For the past three years, the British company Russell IPM, specialist in integrated pest management solutions, has been running a project which has led to a Government-sponsored programme, starting in January 2015, for the testing of a new solution that will help tackle a wide range of fruit flies.
Dr Shakir Al Zaidi of Russell IPM explains, “fruit flies are a big problem because they attack the fruit at the ripening level, which limits the amount of pesticides that can be used for control.” Another issue is that current methods of control are expensive and small growers cannot benefit from them.
Dr Al Zaidi affirms that consequently, their goal was to find a suitable solution for the problem on a small-scale level, without resorting to spray, thus allowing for a residue-free production. “We looked at current technology on the market, and we reached the conclusion that the solutions available were all just half solutions, not providing the control the grower needs.”
“We made a few discoveries,” continues Dr Al Zaidi, “and based on that, we developed a system of attracting and killing the male and female separately, using a dispenser, and we saw an improvement in the performance. The best results have been achieved by attracting the males at the edge of the farm and the females at the centre, as the males usually arrive first.”
The implementation of this new innovative system has made it possible to reach a 95 to 97% protection rate without a single chemical spray application. “Currently our best system requires 200 pieces per hectare, which we aim to reduce to 50 around the border and 100 within the hectare, and this single application could work for up to four months,” explains Dr Al Zaidi. “It’s a very simple technology, but it makes a huge difference.”
The system has already been tested on peaches and citrus in Tunisia, citrus in Turkey, apricots in Iraq, peaches in Jordan, mangoes in Saudi Arabia and this year trials will also be conducted on citrus in Iraq. “In Egypt we have a very interesting situation, as there is a clash between the Ceratitis capitata (from the north) and the Bactrocera zonata (from the south), and in parts with a mixed population, control becomes very difficult.
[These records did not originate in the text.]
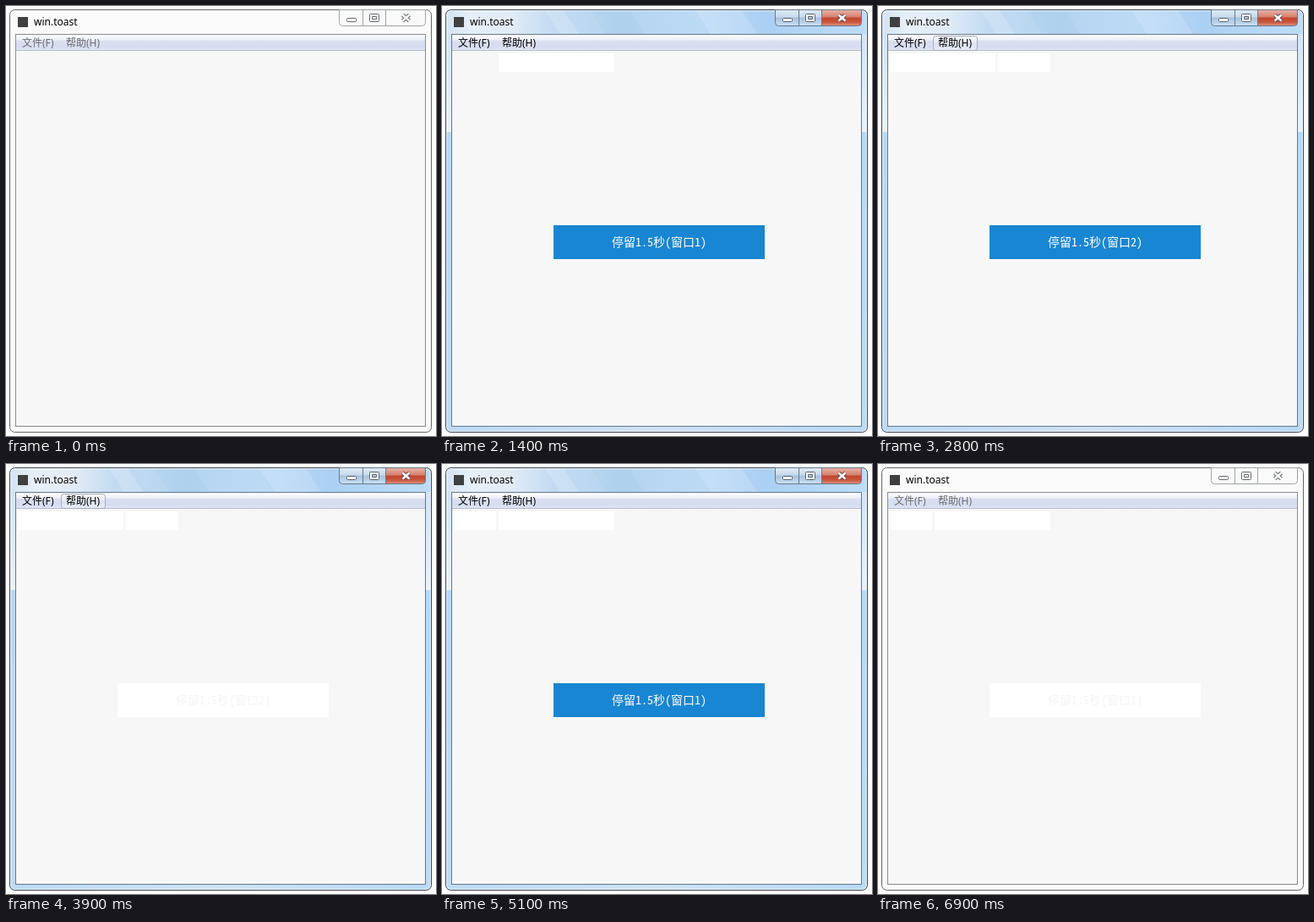
An HTML page with a canvas for the animation above (7000 ms loop, 509 by 508 pixels).

```html
<!DOCTYPE html>
<html lang="zh-CN">
<head>
<meta charset="utf-8">
<title>win.toast</title>
<style>
html, body { margin: 0; width: 100%; height: 100%; overflow: hidden; background: #fdfdfd; }
canvas { display: block; }
</style>
</head>
<body>
<canvas id="stage" width="509" height="508"></canvas>
<script>
const ctx = document.getElementById('stage').getContext('2d');
const LOOP = 7000;
const CLIENT = '#f7f7f7';
const UI_FONT = '12px "Noto Sans", "Noto Sans CJK SC", "Noto Sans CJK", sans-serif';
const TOAST_FONT = '14px "Noto Sans Mono CJK SC", "Noto Sans CJK SC", "Noto Sans CJK", monospace';

const HELP = { label: '帮助(H)', textX: 71, barX: 65, barW: 53, x: 64, w: 143, entry: '关于(A) ...' };
const FILE = { label: '文件(F)', textX: 19, barX: 13, barW: 50, x: 12, w: 130, entry: '打开(O)' };

// Each opening: fade-in opacity per 100 ms, then hover, then close.
const openings = [
  { menu: HELP, start: 600, fade: [0.2, 0.6, 1], hover: 1100, close: 1200 },
  { menu: FILE, start: 2000, fade: [0.5, 1], hover: 2300, close: 2600 },
  { menu: HELP, start: 4400, fade: [0.2, 0.6, 1], hover: 4800, close: 4900 }
];
const barHovers = [
  { menu: FILE, from: 1800, to: 2000 },
  { menu: HELP, from: 2800, to: 4400 }
];
const toasts = [
  { from: 1300, to: 2700, number: 1, fadeIn: true },
  { from: 2700, to: 3900, number: 2 },
  { from: 3900, to: 5000, number: 2, ghost: true },
  { from: 5000, to: 6200, number: 1, fadeIn: true },
  { from: 6200, to: LOOP, number: 1, ghost: true }
];

const during = (t, from, to) => t >= from && t < to;

function rect(x, y, w, h, fill) {
  ctx.fillStyle = fill;
  ctx.fillRect(x, y, w, h);
}

function frame(x, y, w, h, color) {
  ctx.strokeStyle = color;
  ctx.lineWidth = 1;
  ctx.strokeRect(x + 0.5, y + 0.5, w - 1, h - 1);
}

function roundBox(x, y, w, h, radius, fill, stroke) {
  ctx.beginPath();
  ctx.roundRect(x + 0.5, y + 0.5, w - 1, h - 1, radius);
  if (fill) { ctx.fillStyle = fill; ctx.fill(); }
  if (stroke) { ctx.strokeStyle = stroke; ctx.lineWidth = 1; ctx.stroke(); }
}

function gradient(x0, y0, x1, y1, ...stops) {
  const g = ctx.createLinearGradient(x0, y0, x1, y1);
  stops.forEach(([at, color]) => g.addColorStop(at, color));
  return g;
}

const vertical = (y0, y1, ...stops) => gradient(0, y0, 0, y1, ...stops);

function text(str, x, y, color, font = UI_FONT, align = 'left') {
  ctx.font = font;
  ctx.textAlign = align;
  ctx.fillStyle = color;
  ctx.fillText(str, x, y);
}

function streak(x, w, color) {
  ctx.beginPath();
  ctx.moveTo(x, 5);
  ctx.lineTo(x + w, 5);
  ctx.lineTo(x + w + 18, 33);
  ctx.lineTo(x + 18, 33);
  ctx.fillStyle = color;
  ctx.fill();
}

function drawGlass() {
  ctx.save();
  ctx.beginPath();
  ctx.roundRect(4.5, 4.5, 499, 499, 6);
  ctx.clip();
  rect(4, 4, 500, 30, gradient(4, 0, 504, 0,
    [0, '#d3e3f2'], [0.06, '#e6eff8'], [0.16, '#e0ebf6'], [0.25, '#c3dbf2'],
    [0.42, '#b5d4ef'], [0.6, '#bddaf5'], [0.76, '#abd0f3'], [1, '#bddcf7']));
  streak(122, 22, 'rgba(255,255,255,.16)');
  streak(176, 46, 'rgba(140,188,230,.14)');
  streak(300, 55, 'rgba(255,255,255,.14)');
  rect(4, 33, 500, 116, vertical(33, 149, [0, '#d2e4f5'], [1, '#e9f2fa']));
  rect(4, 149, 500, 355, vertical(149, 504, [0, '#b5d9f9'], [1, '#bedbf5']));
  rect(12, 497, 485, 7, gradient(12, 0, 497, 0, [0, '#bcdaf5'], [0.5, '#cde2f6'], [1, '#b7d8f7']));
  ctx.restore();
  roundBox(5, 5, 498, 498, 5, null, 'rgba(255,255,255,.65)');
}

function drawCross(x, y, outline, fill) {
  for (const [width, color] of [[4.6, outline], [2.4, fill]]) {
    ctx.strokeStyle = color;
    ctx.lineWidth = width;
    ctx.beginPath();
    ctx.moveTo(x - 4, y - 3.5); ctx.lineTo(x + 4, y + 3.5);
    ctx.moveTo(x + 4, y - 3.5); ctx.lineTo(x - 4, y + 3.5);
    ctx.stroke();
  }
}

function drawCaptionButtons(active) {
  const edge = active ? '#66788c' : '#a0a4a8';
  const glyph = active ? '#56616f' : '#63666c';
  ctx.save();
  ctx.beginPath();
  ctx.roundRect(394.5, 4.5, 102, 19, [0, 0, 4, 4]);
  ctx.clip();
  if (active) {
    rect(394, 4, 56, 20, vertical(4, 24,
      [0, '#e2edf7'], [0.45, '#c6d9eb'], [0.5, '#a7c1da'], [1, '#cbe2f5']));
    rect(450, 4, 47, 20, vertical(4, 24,
      [0, '#e9b5aa'], [0.45, '#d6806e'], [0.5, '#c04630'], [0.75, '#c9553d'], [1, '#e39c85']));
  } else {
    rect(394, 4, 103, 20, '#fafafa');
  }
  ctx.restore();
  roundBox(394, 4, 103, 20, [0, 0, 4, 4], null, edge);
  rect(422, 5, 1, 18, edge);
  rect(449, 5, 1, 18, edge);

  roundBox(403, 14, 12, 5, 1, '#fff', glyph);
  roundBox(430, 9, 12, 10, 1, '#fff', glyph);
  roundBox(433, 12, 6, 4, 0, active ? '#b7cde2' : '#fafafa', glyph);
  drawCross(473.5, 14, active ? '#6b4a4a' : glyph, '#fff');
}

function drawWindow(active) {
  rect(0, 0, 509, 508, '#fdfdfd');
  roundBox(4, 4, 500, 500, 6, '#fafafa');
  if (active) drawGlass();
  roundBox(4, 4, 500, 500, 6, null, active ? '#3d4650' : '#666');
  drawCaptionButtons(active);

  rect(14, 13, 12, 12, '#404040');
  ctx.save();
  if (active) { ctx.shadowColor = '#fff'; ctx.shadowBlur = 8; }
  text('win.toast', 33, 23, '#000');
  ctx.restore();

  rect(12, 34, 484, 462, CLIENT);
  rect(12, 34, 484, 19, vertical(34, 53,
    [0, '#fefefe'], [0.32, '#eceff8'], [0.4, '#d9dff0'], [0.75, '#d7ddf1'], [1, '#e1e6f5']));
  rect(12, 52, 484, 1, '#b6bccc');
  frame(11, 33, 486, 464, active ? '#66788b' : '#8b8b8b');
}

function drawBarBox(menu, pressed) {
  const fill = pressed
    ? vertical(35, 53, [0, '#b9bfcc'], [0.4, '#d0d5e2'], [0.5, '#bec4d4'], [1, '#d0d6e5'])
    : vertical(35, 53, [0, '#f8f9fc'], [0.45, '#e8ebf4'], [0.5, '#dce1ef'], [1, '#e9edf7']);
  roundBox(menu.barX, 35, menu.barW, 18, 3, fill, pressed ? '#6a707d' : '#a5abba');
}

function drawMenuBar(t, active) {
  for (const h of barHovers) if (during(t, h.from, h.to)) drawBarBox(h.menu, false);
  for (const o of openings) if (during(t, o.start, o.close)) drawBarBox(o.menu, true);
  for (const menu of [FILE, HELP]) text(menu.label, menu.textX, 48, active ? '#000' : '#6d6d6d');
}

function drawHighlight(menu) {
  roundBox(menu.x + 3, 56, menu.w - 6, 22, 3,
    vertical(56, 78, [0, '#f1f5fb'], [1, '#e2ebf8']), '#aecff7');
}

function drawEntry(menu) {
  text(menu.entry, menu.x + 34, 71, '#000');
}

function drawMenu(menu, opacity, hovered) {
  rect(menu.x, 53, menu.w, 28, '#f9fafb');
  ctx.globalAlpha = opacity;
  rect(menu.x, 53, menu.w, 28, '#f3f4f5');
  frame(menu.x, 53, menu.w, 28, '#979797');
  rect(menu.x + 29, 55, 1, 24, '#e2e3e3');
  rect(menu.x + 30, 55, 1, 24, '#fff');
  if (hovered) drawHighlight(menu);
  drawEntry(menu);
  ctx.globalAlpha = 1;
}

// A closed menu leaves its entry area white until another menu covers it.
function drawMenus(t) {
  for (const { menu, start, fade, hover, close } of openings) {
    if (t < start) continue;
    if (t < close) {
      const step = Math.min(Math.floor((t - start) / 100), fade.length - 1);
      drawMenu(menu, fade[step], t >= hover);
      continue;
    }
    rect(menu.x, 53, menu.w, 28, CLIENT);
    rect(menu.x + 3, 56, menu.w - 6, 22, '#fff');
    if (t < close + 100) {
      ctx.globalAlpha = 0.5;
      drawHighlight(menu);
      drawEntry(menu);
      ctx.globalAlpha = 1;
    }
  }
}

function drawToast(t) {
  const toast = toasts.find(({ from, to }) => during(t, from, to));
  if (!toast) return;
  if (toast.fadeIn && t < toast.from + 100) {
    rect(132, 259, 250, 40, '#fff');
    ctx.globalAlpha = 0.6;
  }
  rect(132, 259, 250, 40, toast.ghost ? '#fff' : '#1886d2');
  text(`停留1.5秒(窗口${toast.number})`, 257, 284,
    toast.ghost ? '#f5f5f5' : '#fff', TOAST_FONT, 'center');
  ctx.globalAlpha = 1;
}

function draw(t) {
  const active = during(t, 600, 6900);
  drawWindow(active);
  drawMenuBar(t, active);
  drawMenus(t);
  drawToast(t);
}

const began = performance.now();
function tick() {
  draw((performance.now() - began) % LOOP);
  requestAnimationFrame(tick);
}
tick();
</script>
</body>
</html>
```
We tested the solution in an area where both are fighting for dominance and we achieved a fantastic result.”
Performance is also good against the cucurbit fruit fly and could technically be used against any other fruit fly species by changing the male-specific attractant, which, according to Dr Al Zaidi, is the reason the British Government’s innovation agency, Innovate UK, is funding demonstrations of the concept in four countries: Tanzania, Kenya, Bangladesh and Nepal. “The goal is to provide a solution that will allow small growers to access the export market, but it is not limited to them, as it will also allow for better control in larger farms.”
Russell IPM is happy to provide any interested growers, exporters or cooperatives around the world with the necessary material to test the system on one hectare, along with a protocol and advice for its application. “We will also talk with them about the future commercialization of the product in their countries,” concludes Dr Shakir Al Zaidi.